INPUT FOR THIS TASK
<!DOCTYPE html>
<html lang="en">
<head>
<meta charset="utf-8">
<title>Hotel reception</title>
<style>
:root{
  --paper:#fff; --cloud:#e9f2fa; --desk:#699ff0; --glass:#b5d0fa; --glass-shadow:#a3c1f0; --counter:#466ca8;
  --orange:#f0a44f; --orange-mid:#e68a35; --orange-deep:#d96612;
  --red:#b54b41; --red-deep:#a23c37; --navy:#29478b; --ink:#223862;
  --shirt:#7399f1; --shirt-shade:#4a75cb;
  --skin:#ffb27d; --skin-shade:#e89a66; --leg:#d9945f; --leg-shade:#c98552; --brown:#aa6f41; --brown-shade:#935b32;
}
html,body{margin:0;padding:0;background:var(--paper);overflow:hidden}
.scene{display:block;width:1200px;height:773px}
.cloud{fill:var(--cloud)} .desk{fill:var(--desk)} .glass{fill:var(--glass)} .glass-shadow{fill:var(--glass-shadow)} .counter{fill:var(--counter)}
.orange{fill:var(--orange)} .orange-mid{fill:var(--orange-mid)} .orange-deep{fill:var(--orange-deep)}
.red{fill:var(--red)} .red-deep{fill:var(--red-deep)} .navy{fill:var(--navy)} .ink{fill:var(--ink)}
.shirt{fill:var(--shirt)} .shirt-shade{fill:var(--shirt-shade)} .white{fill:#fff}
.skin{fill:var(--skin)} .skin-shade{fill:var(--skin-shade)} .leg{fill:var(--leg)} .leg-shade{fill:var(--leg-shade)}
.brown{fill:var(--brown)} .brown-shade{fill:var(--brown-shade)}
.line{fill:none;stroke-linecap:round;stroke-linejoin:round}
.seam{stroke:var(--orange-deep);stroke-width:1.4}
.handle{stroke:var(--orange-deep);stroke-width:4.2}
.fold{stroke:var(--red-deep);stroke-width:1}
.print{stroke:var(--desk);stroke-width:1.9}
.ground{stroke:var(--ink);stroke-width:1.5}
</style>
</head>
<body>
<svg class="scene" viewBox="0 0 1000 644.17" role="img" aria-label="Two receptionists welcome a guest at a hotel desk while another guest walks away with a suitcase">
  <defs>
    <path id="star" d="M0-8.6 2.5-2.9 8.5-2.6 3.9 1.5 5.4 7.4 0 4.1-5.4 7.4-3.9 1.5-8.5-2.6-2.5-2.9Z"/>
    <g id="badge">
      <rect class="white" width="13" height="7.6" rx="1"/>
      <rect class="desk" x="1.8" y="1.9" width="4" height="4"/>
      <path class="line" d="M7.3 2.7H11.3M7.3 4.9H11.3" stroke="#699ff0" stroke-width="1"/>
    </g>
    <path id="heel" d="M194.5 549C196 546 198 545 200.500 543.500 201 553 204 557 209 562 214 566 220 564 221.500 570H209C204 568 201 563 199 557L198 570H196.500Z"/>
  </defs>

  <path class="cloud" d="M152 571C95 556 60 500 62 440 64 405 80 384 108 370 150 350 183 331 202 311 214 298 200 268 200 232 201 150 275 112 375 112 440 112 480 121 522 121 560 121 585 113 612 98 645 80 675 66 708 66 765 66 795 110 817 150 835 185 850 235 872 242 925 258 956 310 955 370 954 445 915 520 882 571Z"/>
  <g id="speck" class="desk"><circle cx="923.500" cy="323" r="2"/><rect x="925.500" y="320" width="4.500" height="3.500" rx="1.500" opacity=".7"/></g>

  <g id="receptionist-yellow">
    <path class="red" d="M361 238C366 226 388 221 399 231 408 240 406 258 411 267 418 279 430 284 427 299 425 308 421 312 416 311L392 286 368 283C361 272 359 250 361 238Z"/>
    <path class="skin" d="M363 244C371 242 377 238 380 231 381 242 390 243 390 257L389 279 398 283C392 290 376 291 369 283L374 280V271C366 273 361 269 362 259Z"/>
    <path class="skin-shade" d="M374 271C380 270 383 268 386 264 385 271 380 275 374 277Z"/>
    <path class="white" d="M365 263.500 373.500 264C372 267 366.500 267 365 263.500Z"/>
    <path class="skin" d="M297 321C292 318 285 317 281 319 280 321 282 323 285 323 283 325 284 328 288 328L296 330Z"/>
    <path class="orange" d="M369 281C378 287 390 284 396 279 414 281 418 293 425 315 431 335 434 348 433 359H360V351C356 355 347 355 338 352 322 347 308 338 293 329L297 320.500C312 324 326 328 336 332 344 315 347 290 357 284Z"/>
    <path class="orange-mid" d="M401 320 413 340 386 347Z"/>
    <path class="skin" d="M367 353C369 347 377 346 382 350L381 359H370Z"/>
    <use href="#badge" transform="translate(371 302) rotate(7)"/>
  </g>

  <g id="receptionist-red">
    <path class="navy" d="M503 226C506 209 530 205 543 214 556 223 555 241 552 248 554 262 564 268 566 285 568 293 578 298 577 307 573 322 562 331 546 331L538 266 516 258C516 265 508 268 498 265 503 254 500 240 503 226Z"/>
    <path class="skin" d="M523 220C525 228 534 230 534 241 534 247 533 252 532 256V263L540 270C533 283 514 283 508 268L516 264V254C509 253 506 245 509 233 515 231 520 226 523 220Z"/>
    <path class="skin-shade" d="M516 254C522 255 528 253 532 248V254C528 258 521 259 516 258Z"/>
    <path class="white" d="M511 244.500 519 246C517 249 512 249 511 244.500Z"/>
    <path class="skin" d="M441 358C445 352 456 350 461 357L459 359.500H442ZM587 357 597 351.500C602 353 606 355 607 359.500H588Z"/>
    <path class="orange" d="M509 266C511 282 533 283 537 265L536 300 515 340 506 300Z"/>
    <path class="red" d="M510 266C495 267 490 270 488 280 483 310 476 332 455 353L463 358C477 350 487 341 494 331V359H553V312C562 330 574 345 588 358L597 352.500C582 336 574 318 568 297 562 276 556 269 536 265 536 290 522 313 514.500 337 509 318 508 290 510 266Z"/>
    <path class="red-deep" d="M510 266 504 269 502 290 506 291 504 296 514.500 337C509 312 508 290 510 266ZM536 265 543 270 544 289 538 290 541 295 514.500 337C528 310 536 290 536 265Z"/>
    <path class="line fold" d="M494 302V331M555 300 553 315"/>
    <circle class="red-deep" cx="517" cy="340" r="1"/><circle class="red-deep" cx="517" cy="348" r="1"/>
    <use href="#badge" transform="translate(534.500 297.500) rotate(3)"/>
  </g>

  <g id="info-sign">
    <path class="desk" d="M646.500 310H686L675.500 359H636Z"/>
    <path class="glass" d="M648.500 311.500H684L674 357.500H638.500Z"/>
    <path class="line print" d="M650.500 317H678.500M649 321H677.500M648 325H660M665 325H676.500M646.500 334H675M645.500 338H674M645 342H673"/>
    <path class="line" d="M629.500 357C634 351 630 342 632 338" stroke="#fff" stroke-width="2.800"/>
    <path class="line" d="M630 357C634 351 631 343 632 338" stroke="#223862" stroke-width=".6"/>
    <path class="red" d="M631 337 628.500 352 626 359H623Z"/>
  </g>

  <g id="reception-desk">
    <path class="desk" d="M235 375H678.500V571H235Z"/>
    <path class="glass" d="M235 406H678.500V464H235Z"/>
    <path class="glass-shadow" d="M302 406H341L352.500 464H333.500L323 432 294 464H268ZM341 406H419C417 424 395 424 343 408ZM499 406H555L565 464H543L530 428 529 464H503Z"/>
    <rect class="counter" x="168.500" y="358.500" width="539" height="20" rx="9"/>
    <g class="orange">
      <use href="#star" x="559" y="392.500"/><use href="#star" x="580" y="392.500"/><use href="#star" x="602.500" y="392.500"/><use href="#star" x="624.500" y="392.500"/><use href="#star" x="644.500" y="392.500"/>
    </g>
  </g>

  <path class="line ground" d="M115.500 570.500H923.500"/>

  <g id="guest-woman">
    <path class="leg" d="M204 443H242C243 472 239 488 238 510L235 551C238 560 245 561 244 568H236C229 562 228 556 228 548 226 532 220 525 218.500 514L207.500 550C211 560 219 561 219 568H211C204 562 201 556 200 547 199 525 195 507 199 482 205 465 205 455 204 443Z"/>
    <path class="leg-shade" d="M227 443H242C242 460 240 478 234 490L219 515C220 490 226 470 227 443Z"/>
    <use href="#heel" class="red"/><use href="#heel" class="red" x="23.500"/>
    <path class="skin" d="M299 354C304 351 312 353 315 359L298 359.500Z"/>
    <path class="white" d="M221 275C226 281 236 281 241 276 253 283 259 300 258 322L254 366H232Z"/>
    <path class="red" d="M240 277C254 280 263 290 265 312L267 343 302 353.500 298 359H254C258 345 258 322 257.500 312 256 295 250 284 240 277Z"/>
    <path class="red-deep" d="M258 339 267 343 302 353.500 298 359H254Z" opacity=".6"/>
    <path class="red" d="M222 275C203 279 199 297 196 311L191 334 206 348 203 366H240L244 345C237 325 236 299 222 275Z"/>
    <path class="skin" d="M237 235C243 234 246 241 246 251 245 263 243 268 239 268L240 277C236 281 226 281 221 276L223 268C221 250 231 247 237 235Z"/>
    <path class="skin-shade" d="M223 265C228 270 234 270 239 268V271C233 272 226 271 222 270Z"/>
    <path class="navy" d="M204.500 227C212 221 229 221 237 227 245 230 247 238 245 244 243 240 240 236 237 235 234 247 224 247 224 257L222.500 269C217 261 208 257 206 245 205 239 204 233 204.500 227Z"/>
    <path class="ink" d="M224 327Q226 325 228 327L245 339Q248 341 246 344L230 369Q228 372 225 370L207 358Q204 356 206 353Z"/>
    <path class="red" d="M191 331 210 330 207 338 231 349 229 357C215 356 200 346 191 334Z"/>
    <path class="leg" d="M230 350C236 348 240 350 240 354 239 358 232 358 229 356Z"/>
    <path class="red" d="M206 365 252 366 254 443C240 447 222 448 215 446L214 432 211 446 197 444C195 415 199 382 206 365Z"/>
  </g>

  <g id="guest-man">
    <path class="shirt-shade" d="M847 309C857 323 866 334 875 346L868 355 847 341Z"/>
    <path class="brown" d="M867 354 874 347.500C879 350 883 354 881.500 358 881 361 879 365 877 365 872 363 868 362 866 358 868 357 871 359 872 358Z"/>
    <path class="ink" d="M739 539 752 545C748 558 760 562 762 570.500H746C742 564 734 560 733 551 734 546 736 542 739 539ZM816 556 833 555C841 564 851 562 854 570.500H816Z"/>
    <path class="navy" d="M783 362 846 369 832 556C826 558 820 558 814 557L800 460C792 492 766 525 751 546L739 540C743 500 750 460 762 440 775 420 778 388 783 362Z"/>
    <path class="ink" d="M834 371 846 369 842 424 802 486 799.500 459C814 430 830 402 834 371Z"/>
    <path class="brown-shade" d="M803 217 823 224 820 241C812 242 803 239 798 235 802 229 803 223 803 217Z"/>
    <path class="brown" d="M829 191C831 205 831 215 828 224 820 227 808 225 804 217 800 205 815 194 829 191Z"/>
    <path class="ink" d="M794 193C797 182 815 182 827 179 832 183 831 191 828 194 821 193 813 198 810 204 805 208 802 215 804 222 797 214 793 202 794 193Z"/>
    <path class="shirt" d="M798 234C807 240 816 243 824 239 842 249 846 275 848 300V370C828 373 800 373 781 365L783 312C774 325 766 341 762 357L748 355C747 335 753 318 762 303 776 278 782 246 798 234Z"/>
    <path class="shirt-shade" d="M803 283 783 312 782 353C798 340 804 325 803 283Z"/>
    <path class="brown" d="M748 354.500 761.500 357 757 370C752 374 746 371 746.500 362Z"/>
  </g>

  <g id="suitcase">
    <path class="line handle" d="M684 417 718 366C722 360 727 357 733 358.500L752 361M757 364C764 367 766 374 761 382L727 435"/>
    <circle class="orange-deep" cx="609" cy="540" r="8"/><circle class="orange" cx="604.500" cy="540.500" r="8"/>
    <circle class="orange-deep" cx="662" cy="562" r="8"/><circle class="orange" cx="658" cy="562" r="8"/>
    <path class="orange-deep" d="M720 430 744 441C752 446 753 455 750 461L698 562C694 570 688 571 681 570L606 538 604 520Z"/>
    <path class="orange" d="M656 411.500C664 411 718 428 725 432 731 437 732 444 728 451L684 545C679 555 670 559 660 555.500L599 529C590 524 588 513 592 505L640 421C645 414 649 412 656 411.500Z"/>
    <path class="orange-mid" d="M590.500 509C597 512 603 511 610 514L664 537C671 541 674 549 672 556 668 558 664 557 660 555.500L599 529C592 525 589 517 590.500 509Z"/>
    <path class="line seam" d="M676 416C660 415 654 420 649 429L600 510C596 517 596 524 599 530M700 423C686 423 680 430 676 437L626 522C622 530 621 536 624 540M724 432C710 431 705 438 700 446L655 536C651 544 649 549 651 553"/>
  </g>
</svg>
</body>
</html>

PROBLEM DESCRIPTION
Using the records above, copy every line that has the word "opacity" in it.

ANSWER TO THE EXERCISE
  <g id="speck" class="desk"><circle cx="923.500" cy="323" r="2"/><rect x="925.500" y="320" width="4.500" height="3.500" rx="1.500" opacity=".7"/></g>
    <path class="red-deep" d="M258 339 267 343 302 353.500 298 359H254Z" opacity=".6"/>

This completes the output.